_Assignment:_ Would you please copy every line from the records that contains the word "cloud"?
[Material shown — start]
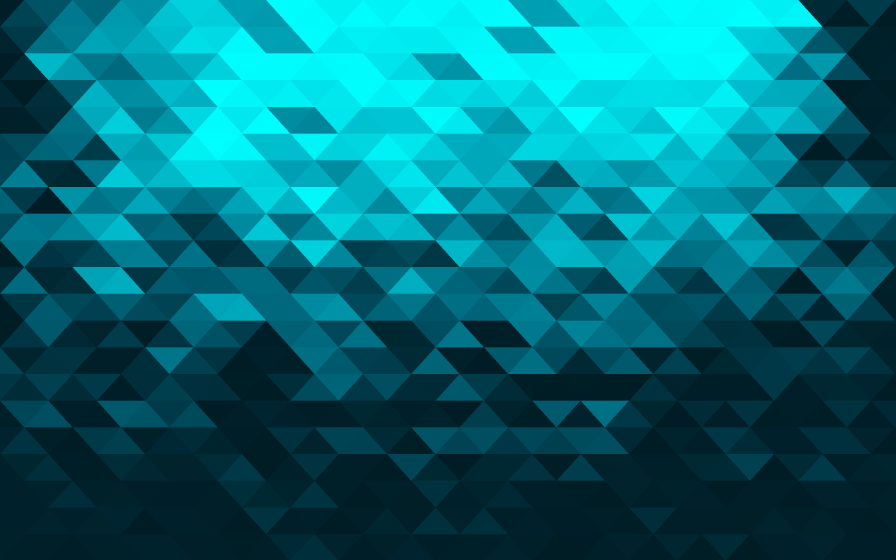
This background is drawn by a Shadertoy shader. Its source:

```glsl
// A mosaic of flat triangles, glowing cyan at the top and sinking to dark teal.
// Skewed coordinates find each triangle; a smooth light field sampled at its
// center, varied by hashes, gives its shade.

float hash(vec2 p) {
    vec3 q = fract(p.xyx * vec3(0.1031, 0.1030, 0.0973));
    q += dot(q, q.yzx + 33.33);
    return fract((q.x + q.y) * q.z);
}

// Light at uv, with y measured down from the top
float lightField(vec2 uv) {
    float depth = 1.0 / (1.0 + pow(max(uv.y, 0.0) / 0.47, 3.0)) - 0.03;
    float sides = smoothstep(-0.1, 0.3, uv.x) * (1.0 - smoothstep(0.8, 1.03, uv.x));
    float spill = 0.55 * smoothstep(0.2, 0.45, uv.y);
    return clamp(depth * mix(sides, 1.0, spill), 0.0, 1.0);
}

vec3 tealRamp(float g) {
    return vec3(0.0, g, g + 0.33 * g * (1.0 - g));
}

vec3 mosaic(vec2 p, float aspect) {
    const vec2 tile = vec2(0.0864, 0.0477);
    vec2 q = p / tile;

    // The two slanted line families and the rows bound each triangle
    float row = floor(q.y);
    float a = floor(q.x + 0.5 * q.y + 0.5);
    float b = floor(q.x - 0.5 * q.y + 0.5);
    bool pointsUp = a - b > row + 0.5;
    vec2 middle = vec2(0.5 * (a + b), row + (pointsUp ? 0.667 : 0.333)) * tile;

    // Neighbours along a slant share part of their variation
    float pairNoise = hash(vec2(b, row) + 71.0);
    float ownNoise = hash(vec2(a + 40.0, b + 90.0 + (pointsUp ? 200.0 : 0.0)));
    float variation = 0.55 * pairNoise + 0.45 * ownNoise - 0.5;

    float light = lightField(middle / vec2(aspect, 1.0));
    float shade = light + variation * (0.15 + 2.4 * light * (1.0 - light));

    // Rare shadows in the glow and rare glints in the dark
    float accent = hash(vec2(b + 150.0, row + 310.0));
    shade *= accent > 0.93 ? 0.65 : 1.0;
    shade += accent < 0.06 ? 0.25 * (1.0 - light) * smoothstep(0.0, 0.35, light) : 0.0;

    float grain = 0.025 * (ownNoise - 0.5);
    return tealRamp(clamp(shade, 0.125 + grain, 0.985 + grain));
}

void mainImage(out vec4 fragColor, in vec2 fragCoord) {
    float aspect = iResolution.x / iResolution.y;
    vec3 color = vec3(0.0);

    // Average a 3 by 3 grid of samples for smooth edges
    for (int i = 0; i < 9; i++) {
        vec2 offset = (vec2(i % 3, i / 3) - 1.0) / 3.0;
        vec2 p = (fragCoord + offset) / iResolution.y;
        color += mosaic(vec2(p.x, 1.0 - p.y), aspect);
    }
    fragColor = vec4(color / 9.0, 1.0);
}
```
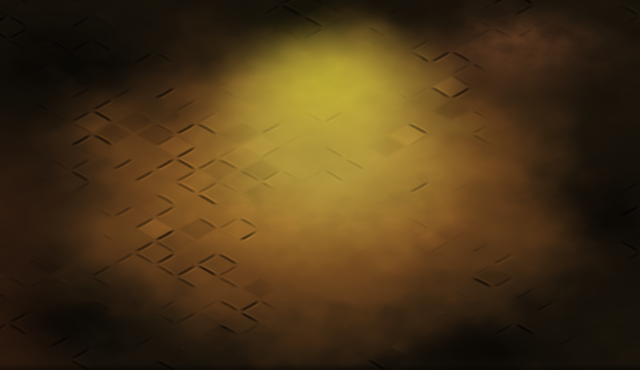
Write a WebGL 1 fragment shader that draws this background.

```glsl
precision highp float;

uniform vec2 u_resolution;

// Palette
const vec3 SOOT = vec3(0.095, 0.072, 0.040);
const vec3 UMBER = vec3(0.22, 0.145, 0.072);
const vec3 BROWN = vec3(0.37, 0.23, 0.10);
const vec3 AMBER = vec3(0.54, 0.36, 0.14);
const vec3 GOLD = vec3(0.69, 0.58, 0.23);
const vec3 YELLOW = vec3(0.76, 0.70, 0.20);
const vec3 RUST = vec3(0.36, 0.22, 0.125);
const vec3 EDGE_RED = vec3(0.19, 0.105, 0.055);

// Light pools, as fractions of the canvas
const vec2 POOL_CENTER = vec2(0.48, 0.49);
const vec2 POOL_RADIUS = vec2(0.47, 0.47);
const vec2 GLOW_CENTER = vec2(0.51, 0.62);
const vec2 GLOW_RADIUS = vec2(0.21, 0.31);
const vec2 PEAK_CENTER = vec2(0.51, 0.77);
const vec2 PEAK_RADIUS = vec2(0.10, 0.12);

// Diamond tiles, in canvas heights
const vec2 TILE_ANCHOR = vec2(0.534, 0.381);
const vec2 TILE_HALF = vec2(0.057, 0.032);
const float SEAM_WIDTH = 0.035;
const float SEAM_SHARE = 0.42;
const float TILE_SHARE = 0.30;

float hash(vec2 p) {
  vec3 q = fract(vec3(p.xyx) * 0.1031);
  q += dot(q, q.yzx + 33.33);
  return fract((q.x + q.y) * q.z);
}

float noise(vec2 p) {
  vec2 i = floor(p);
  vec2 f = fract(p);
  f = f * f * (3.0 - 2.0 * f);
  float low = mix(hash(i), hash(i + vec2(1.0, 0.0)), f.x);
  float high = mix(hash(i + vec2(0.0, 1.0)), hash(i + 1.0), f.x);
  return mix(low, high, f.y);
}

float fbm(vec2 p) {
  float sum = 0.0;
  float gain = 0.5;
  for (int i = 0; i < 5; i++) {
    sum += gain * noise(p);
    p = mat2(1.6, 1.2, -1.2, 1.6) * p + 7.3;
    gain *= 0.5;
  }
  return sum;
}

// Soft elliptical spot, 1 at its centre
float spot(vec2 uv, vec2 center, vec2 radius) {
  vec2 d = (uv - center) / radius;
  return exp(-dot(d, d));
}

// x: dark groove, y: light lip beside it; only some segments are kept
vec2 seam(vec2 c, float salt, float soft) {
  vec2 id = vec2(floor(c.x + 0.5), floor(c.y));
  float along = fract(c.y);
  float offset = c.x - id.x + 0.10 * (along - 0.5) * (along - 0.5);
  float kept = smoothstep(1.0 - SEAM_SHARE, 1.0, hash(id + salt));
  float taper = smoothstep(0.0, 0.25, along) * smoothstep(1.0, 0.7, along);
  float groove = 1.0 - smoothstep(SEAM_WIDTH, SEAM_WIDTH + soft, abs(offset));
  float lip = 1.0 - smoothstep(SEAM_WIDTH, SEAM_WIDTH + soft, abs(offset - 0.09));
  return vec2(groove, lip) * kept * taper;
}

void main() {
  vec2 uv = gl_FragCoord.xy / u_resolution;
  vec2 p = gl_FragCoord.xy / u_resolution.y;
  float cloud = fbm(p * vec2(4.0, 6.0) + 20.0) - 0.48;
  float grain = fbm(p * vec2(14.0, 22.0) + 50.0) - 0.48;

  // Broad pool of light with smoky borders
  float reach = length((uv - POOL_CENTER) / POOL_RADIUS);
  float level = 1.0 - smoothstep(0.25, 1.16, reach + 0.55 * cloud + 0.12 * grain);
  vec3 color = mix(SOOT, UMBER, smoothstep(0.0, 0.33, level));
  color = mix(color, BROWN, smoothstep(0.25, 0.62, level));
  color = mix(color, AMBER, smoothstep(0.55, 1.0, level));

  // Warm left side and rusty cloud at upper right
  float side = smoothstep(0.16, 0.0, uv.x) * smoothstep(0.75, 0.45, uv.y);
  color = mix(color, EDGE_RED, 0.75 * side);
  float rust = spot(uv + 0.08 * cloud, vec2(0.80, 0.86), vec2(0.12, 0.09));
  color = mix(color, RUST, 0.85 * rust * (1.0 + grain));

  // Smoke patches
  float smoke = spot(uv, vec2(0.53, 0.94), vec2(0.13, 0.07));
  smoke += spot(uv, vec2(0.95, 0.42), vec2(0.08, 0.13));
  smoke += spot(uv, vec2(0.10, 0.13), vec2(0.09, 0.08));
  smoke += spot(uv, vec2(0.75, 0.06), vec2(0.12, 0.07));
  smoke += spot(uv, vec2(0.06, 0.84), vec2(0.15, 0.14));
  color *= 1.0 - 0.5 * clamp(smoke * (1.0 + 2.0 * cloud), 0.0, 1.0);

  // Golden glow and its bright peak
  float glowReach = length((uv - GLOW_CENTER) / GLOW_RADIUS);
  float glow = 1.0 - smoothstep(0.25, 1.2, glowReach + 0.3 * cloud);
  color = mix(color, GOLD, glow);
  color = mix(color, YELLOW, 0.8 * spot(uv, PEAK_CENTER, PEAK_RADIUS));
  color *= 1.0 + (0.35 * cloud + 0.30 * grain) * (1.0 - 0.75 * glow);

  // Scattered tinted tiles and broken seams
  vec2 r = (p - TILE_ANCHOR) / TILE_HALF + 0.25 * cloud;
  vec2 cell = vec2(r.x + r.y, r.x - r.y) * 0.5 + 0.5;
  float soft = 0.5 * length(1.0 / TILE_HALF) * 1.3 / u_resolution.y;
  float worn = smoothstep(0.32, 0.62, noise(p * 5.0 + 9.0)) * (1.0 - 0.85 * glow);
  vec2 id = floor(cell);
  vec2 inset = min(fract(cell), 1.0 - fract(cell));
  float inside = smoothstep(0.0, 0.08 + soft, min(inset.x, inset.y));
  float chosen = step(1.0 - TILE_SHARE, hash(id + 71.0));
  color *= 1.0 + 0.36 * (hash(id + 13.0) - 0.5) * inside * chosen * worn;
  vec2 seams = seam(cell, 31.0, soft) + seam(cell.yx, 57.0, soft);
  color *= 1.0 - 0.55 * min(seams.x, 1.0) * worn;
  color *= 1.0 + 0.16 * min(seams.y, 1.0) * worn;

  // Dark strip along the bottom
  color *= mix(0.65, 1.0, smoothstep(0.0, 0.02, uv.y));
  gl_FragColor = vec4(clamp(color, 0.0, 1.0), 1.0);
}
```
[Material shown — finish]
_Output of the task:_
  float cloud = fbm(p * vec2(4.0, 6.0) + 20.0) - 0.48;
  float level = 1.0 - smoothstep(0.25, 1.16, reach + 0.55 * cloud + 0.12 * grain);
  // Warm left side and rusty cloud at upper right
  float rust = spot(uv + 0.08 * cloud, vec2(0.80, 0.86), vec2(0.12, 0.09));
  color *= 1.0 - 0.5 * clamp(smoke * (1.0 + 2.0 * cloud), 0.0, 1.0);
  float glow = 1.0 - smoothstep(0.25, 1.2, glowReach + 0.3 * cloud);
  color *= 1.0 + (0.35 * cloud + 0.30 * grain) * (1.0 - 0.75 * glow);
  vec2 r = (p - TILE_ANCHOR) / TILE_HALF + 0.25 * cloud;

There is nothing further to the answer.